There's a bias in Australia's cricket following. If a series is lost overseas it's quickly forgotten, except in the case of an Ashes series. However, victories at home are loudly celebrated and hence India's two superb series wins in Australia were a devastating blow.
Then there's the system - it's designed to produce good cricketers. The first-class system is no longer as strong as the one West Indies great Sir Garfield Sobers described in the sixties as "the toughest competition in the world outside Test cricket". However, it's still a good one and ranks with India's as best suited to produce long-format cricketers. The theory being, a young player is thrown in the deep end to see if he can swim. If he succeeds, he's elevated until he either hits his ceiling or he reaches the top.
If a young player reaches the top, he has successfully navigated many difficult situations and is therefore well prepared for International level. However, dilution through a severely cluttered international schedule hinders the current system. There's also the problem that young talent is not always recognised or encouraged and older players stay in the professional system longer in order to earn a living.
The old system had an automatic culling process. Many players who weren't going to reach international standard had to retire from first-class cricket by their mid-20s to concentrate on a business career in order to provide for the family.
Australia have a history of playing aggressive cricket, which gave them an advantage in Tests and ODIs. However, most teams now play with all-out aggression because that's the T20 standard and so, many advantages are disappearing
Then there's the captaincy advantage. At some point talented Australian cricketers get the opportunity to experience leadership, and talent is thereby recognised. In the first-class arena a player gets to either experience or see captaincy at close quarters, and if he's smart, this is invaluable at International level.
The local media plays its part in this demanding approach and if Australia don't win at home, the team hears about it loud and clear.
It's often overlooked but Australia has a climate advantage that is often taken for granted. Being able to play or practise skills year-round is a privilege that is not always appreciated.

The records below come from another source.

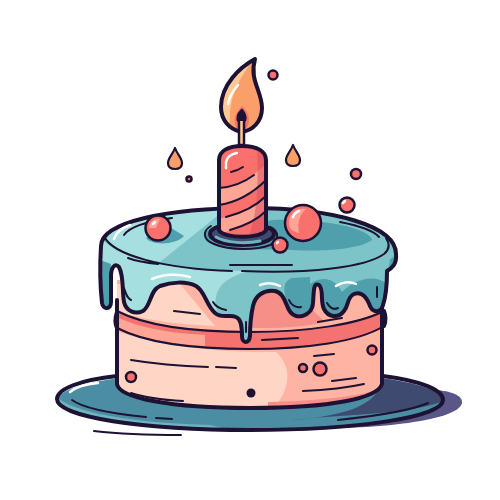
<!DOCTYPE html>
<html lang="en">
<head>
<meta charset="utf-8">
<title>Birthday cake</title>
<style>
:root {
  --ink: #1d1233;
  --paper: #ffffff;
  --plate: #4b8ea3;
  --plate-light: #70b3bf;
  --plate-shade: #3f4a70;
  --shadow: #5a5688;
  --sponge: #ffb3a3;
  --sponge-light: #ffd6c6;
  --sponge-shade: #f68f87;
  --jam: #f4726f;
  --icing: #7cc4c8;
  --icing-light: #a5dfdf;
  --icing-shade: #4f9fad;
  --candle: #f9706c;
  --candle-light: #ffa596;
  --candle-shade: #d9505f;
  --flame: #fb9f6a;
  --flame-light: #ffc995;
}
html, body { margin: 0; background: var(--paper); overflow: hidden; }
svg { display: block; width: 500px; height: 500px; }
.outline { fill: none; stroke: var(--ink); stroke-width: 4; stroke-linecap: round; stroke-linejoin: round; }
.detail { fill: none; stroke: var(--ink); stroke-width: 2; stroke-linecap: round; stroke-linejoin: round; }
.shine { fill: none; stroke: var(--paper); stroke-width: 2.5; stroke-linecap: round; }
.berry { fill: var(--candle); stroke: var(--ink); stroke-width: 2.5; }
</style>
</head>
<body>
<svg viewBox="0 0 500 500" role="img" aria-label="Birthday cake with one lit candle">
  <defs>
    <path id="sponge-shape" d="M117 280V384C119 398 170 408 250 408C332 408 378 398 382 384V280Z"/>
    <path id="icing-shape" d="M101 246C101 222 168 208 250 208C334 208 396 226 396 254C397 264 392 268 387 271C387 283 386 296 383 305C381 313 373 313 370 306C367 298 362 291 354 294C347 297 349 305 344 311C338 319 328 317 324 309C320 301 324 289 319 285C313 282 314 292 313 303C312 317 295 321 289 310C285 303 284 293 275 291C264 289 255 296 253 306C251 315 250 325 250 336C249 344 242 344 242 336C242 326 241 319 236 317C229 314 222 319 215 313C206 305 205 291 196 286C186 281 171 282 160 286C150 290 151 306 143 311C135 315 126 311 124 302C122 291 124 276 119 267C115 262 111 268 111 276V302C111 310 103 310 102 303C100 285 100 262 101 246Z"/>
    <path id="candle-shape" d="M219 230V160C219 151 228 146 242 146C257 146 266 151 266 160V230C262 239 223 239 219 230Z"/>
    <path id="flame-shape" d="M255 59C240 67 221 85 221 107C221 120 229 129 241 132C253 131 262 121 262 108C262 91 249 80 255 59Z"/>
    <path id="spark" d="M0-11C2-5 7-1 7 4C7 8 4 10 0 10C-4 10-7 8-7 4C-7-1-2-5 0-11Z" fill="var(--flame)" stroke="var(--ink)" stroke-width="2.2" stroke-linejoin="round"/>
    <clipPath id="plate-clip"><ellipse cx="250" cy="400" rx="193" ry="30"/></clipPath>
    <clipPath id="sponge-clip"><use href="#sponge-shape"/></clipPath>
    <clipPath id="icing-clip"><use href="#icing-shape"/></clipPath>
    <clipPath id="candle-clip"><use href="#candle-shape"/></clipPath>
    <clipPath id="flame-clip"><use href="#flame-shape"/></clipPath>
  </defs>

  <g id="plate">
    <path d="M300 428C380 430 462 420 462 402C462 395 450 391 436 390L380 390Z" fill="var(--shadow)"/>
    <ellipse cx="250" cy="400" rx="193" ry="30" fill="var(--plate)"/>
    <g clip-path="url(#plate-clip)">
      <path d="M290 420C350 416 384 404 386 368L450 380V398C420 414 350 414 290 420Z" fill="var(--plate-shade)"/>
      <path d="M56 396C70 412 130 423 210 425L240 432H56Z" fill="var(--plate-light)"/>
    </g>
    <path class="outline" d="M117 376C80 380 57 389 57 399C57 417 142 430 250 430C358 430 443 417 443 400C443 390 422 381 383 376"/>
    <path class="detail" d="M72 400C84 409 116 414 146 417M156 418L172 419M338 420C376 416 410 411 428 403"/>
    <path class="shine" d="M70 392C76 387 87 384 98 383"/>
    <path class="detail" d="M94 431C120 434 150 435 181 435"/>
  </g>

  <g id="sponge">
    <use href="#sponge-shape" fill="var(--sponge)"/>
    <g clip-path="url(#sponge-clip)">
      <path d="M112 330C170 349 230 353 276 352C292 366 292 390 270 412H112Z" fill="var(--sponge-light)"/>
      <path d="M117 280H384V310C340 324 300 328 250 328C200 328 150 324 117 310Z" fill="var(--sponge)"/>
      <path d="M117 284H180L215 326C170 324 140 319 117 311Z" fill="var(--sponge-light)"/>
      <path d="M384 386C368 397 310 401 268 402V412H384Z" fill="var(--sponge-shade)"/>
      <path d="M258 290H292L325 322C300 328 278 328 250 328Z" fill="var(--sponge-shade)"/>
    </g>
    <path d="M117 311C146 326 196 332 250 332C310 332 358 324 384 311V326C358 342 306 349 250 349C192 349 144 342 117 328Z" fill="var(--jam)"/>
    <path d="M119 318C140 328 170 333 205 335V346C170 344 138 338 118 327Z" fill="var(--candle-light)"/>
    <path class="detail" d="M117 311C146 326 196 332 250 332C310 332 358 324 384 311M117 328C144 342 192 349 250 349C306 349 358 342 384 326"/>
    <path class="outline" d="M117 300V384C119 398 170 408 250 408C332 408 378 398 382 384V300M117 312C115 318 115 324 117 328M384 311C386 316 386 321 384 326"/>
    <path class="detail" d="M131 360C155 364 180 366 208 367M216 367L236 368M131 393C146 398 164 400 183 401M303 391C326 390 346 388 364 384M332 381L356 378M314 356L334 354M262 340L298 338M174 311L200 314M318 322L342 318"/>
    <circle class="berry" cx="131" cy="377" r="5"/>
    <circle class="berry" cx="320" cy="369" r="6.5"/>
    <circle class="berry" cx="303" cy="368" r="4"/>
    <circle class="berry" cx="372" cy="350" r="4.5"/>
    <circle cx="251" cy="393" r="4.5" fill="var(--ink)"/>
  </g>

  <g id="icing">
    <use href="#icing-shape" fill="var(--icing)"/>
    <g clip-path="url(#icing-clip)">
      <path d="M98 234C110 256 170 270 250 271C216 279 210 296 220 322L190 310L150 320H98Z" fill="var(--icing-light)"/>
      <path d="M106 240C112 222 170 211 226 209L160 262C126 257 108 250 106 240Z" fill="var(--icing-light)"/>
      <path d="M272 220C326 218 370 229 372 240C360 249 320 253 280 249C250 251 222 246 206 236Z" fill="var(--icing-shade)"/>
      <path d="M396 254C386 268 340 276 292 278C280 282 284 296 292 318L350 320L396 310Z" fill="var(--icing-shade)"/>
      <path d="M310 276C344 274 374 268 390 259L387 284C372 272 352 282 342 292C336 280 324 274 310 284Z" fill="var(--icing)"/>
      <path d="M100 260L111 264V310H100Z" fill="var(--icing-shade)"/>
    </g>
    <use href="#icing-shape" class="outline"/>
    <path class="detail" d="M104 236C112 255 164 269 232 271M242 271C310 274 366 267 384 254C390 249 390 244 386 238M124 235C130 226 150 221 172 218M340 222C360 226 374 231 379 237M230 265L292 265M128 258C136 261 148 263 158 264M124 288C126 294 127 298 131 300M289 300C291 305 296 308 301 307M377 287V297M246 322V332M327 303C330 308 334 310 338 308M213 302C216 307 220 309 226 310"/>
    <path class="shine" d="M114 239C116 232 122 228 130 225M152 279C164 274 178 274 190 277M260 285C268 282 274 283 280 286M336 286C342 282 350 281 356 284"/>
  </g>

  <g id="candle">
    <ellipse cx="241" cy="236" rx="37" ry="13" fill="var(--icing-shade)"/>
    <path class="detail" d="M211 226C202 231 203 240 214 244C230 251 258 250 270 245C280 240 279 231 270 227"/>
    <ellipse cx="242" cy="234" rx="32" ry="11" fill="var(--plate-shade)" stroke="var(--ink)" stroke-width="4"/>
    <path d="M216 237C226 243 246 244 260 241" fill="none" stroke="var(--plate-light)" stroke-width="3" stroke-linecap="round"/>
    <use href="#candle-shape" fill="var(--candle)"/>
    <g clip-path="url(#candle-clip)">
      <path d="M219 188C238 186 254 176 266 164V180C254 192 238 202 219 205Z" fill="var(--candle-light)"/>
      <path d="M219 219C238 215 254 207 266 196V211C254 222 240 228 219 234Z" fill="var(--candle-light)"/>
      <path d="M257 146H268V238H248C256 220 259 190 257 146Z" fill="var(--candle-shade)" opacity=".55"/>
    </g>
    <path class="detail" d="M219 188C234 187 246 181 254 175M219 205C238 202 254 192 266 180M226 217C242 213 256 206 266 196M230 230C244 226 257 220 266 211"/>
    <use href="#candle-shape" class="outline"/>
    <path class="shine" d="M226 168V162C227 157 231 154 237 153"/>
    <path class="detail" d="M231 172C236 171 240 169 243 167"/>
  </g>

  <g id="flame">
    <use href="#flame-shape" fill="var(--flame)"/>
    <g clip-path="url(#flame-clip)">
      <path d="M255 56C240 80 228 94 230 128L216 120V86Z" fill="var(--flame-light)"/>
      <path d="M241 134C232 126 233 114 242 106C251 114 252 126 241 134Z" fill="var(--candle)"/>
    </g>
    <use href="#flame-shape" class="outline"/>
    <path d="M239 145V122C236 118 239 113 242 110C245 114 247 118 244 122V145Z" fill="var(--flame-light)" stroke="var(--ink)" stroke-width="2.5" stroke-linejoin="round"/>
    <path d="M238 121C236 117 239 113 242 110C245 114 247 118 245 121Z" fill="var(--ink)"/>
    <path class="shine" d="M228 104C229 97 233 91 238 85"/>
  </g>

  <g id="sparks">
    <use href="#spark" transform="translate(175 159)"/>
    <use href="#spark" transform="translate(293 156)"/>
    <circle class="berry" cx="273" cy="75" r="4.5"/>
    <circle class="berry" cx="356" cy="174" r="5"/>
    <circle class="berry" cx="189" cy="179" r="2.5"/>
  </g>

  <g id="berries">
    <path d="M146 238C152 246 176 245 184 236L168 226Z" fill="var(--icing-shade)"/>
    <circle class="berry" cx="158" cy="228" r="12.5"/>
    <path d="M149 228A9 9 0 0 1 160 219L156 228Z" fill="var(--candle-light)"/>
    <circle class="berry" cx="303" cy="223" r="18"/>
    <path d="M289 223A14 14 0 0 1 306 209C300 214 297 222 299 233C293 232 289 229 289 223Z" fill="var(--candle-light)"/>
    <circle class="berry" cx="280" cy="245" r="7.5"/>
    <circle class="berry" cx="347" cy="205" r="7.5"/>
    <path class="shine" d="M153 224L155 222M293 217C294 214 296 212 299 211M343 203L345 201M277 243L278 242"/>
  </g>
</svg>
</body>
</html>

Australia also have a history of playing aggressive cricket, which gave them an advantage in Tests and ODIs. However, most teams now play with all-out aggression because that's the T20 standard and so, many advantages are disappearing.
Then there's the levelling of the playing field in T20s, where the short game is renowned for regular upsets. The T20 format has also swung dramatically towards a power game and this will be a feature in World Cup 2024 if the boundaries are on the short side.
The just completed IPL tournament gives chosen cricketers invaluable exposure to the T20 format and perhaps a slight advantage to India. Nevertheless the T20 World Cup tournament is difficult to win and Australia can't rely on any advantage to help them claim a second title.

Former Australia captain Ian Chappell is a columnist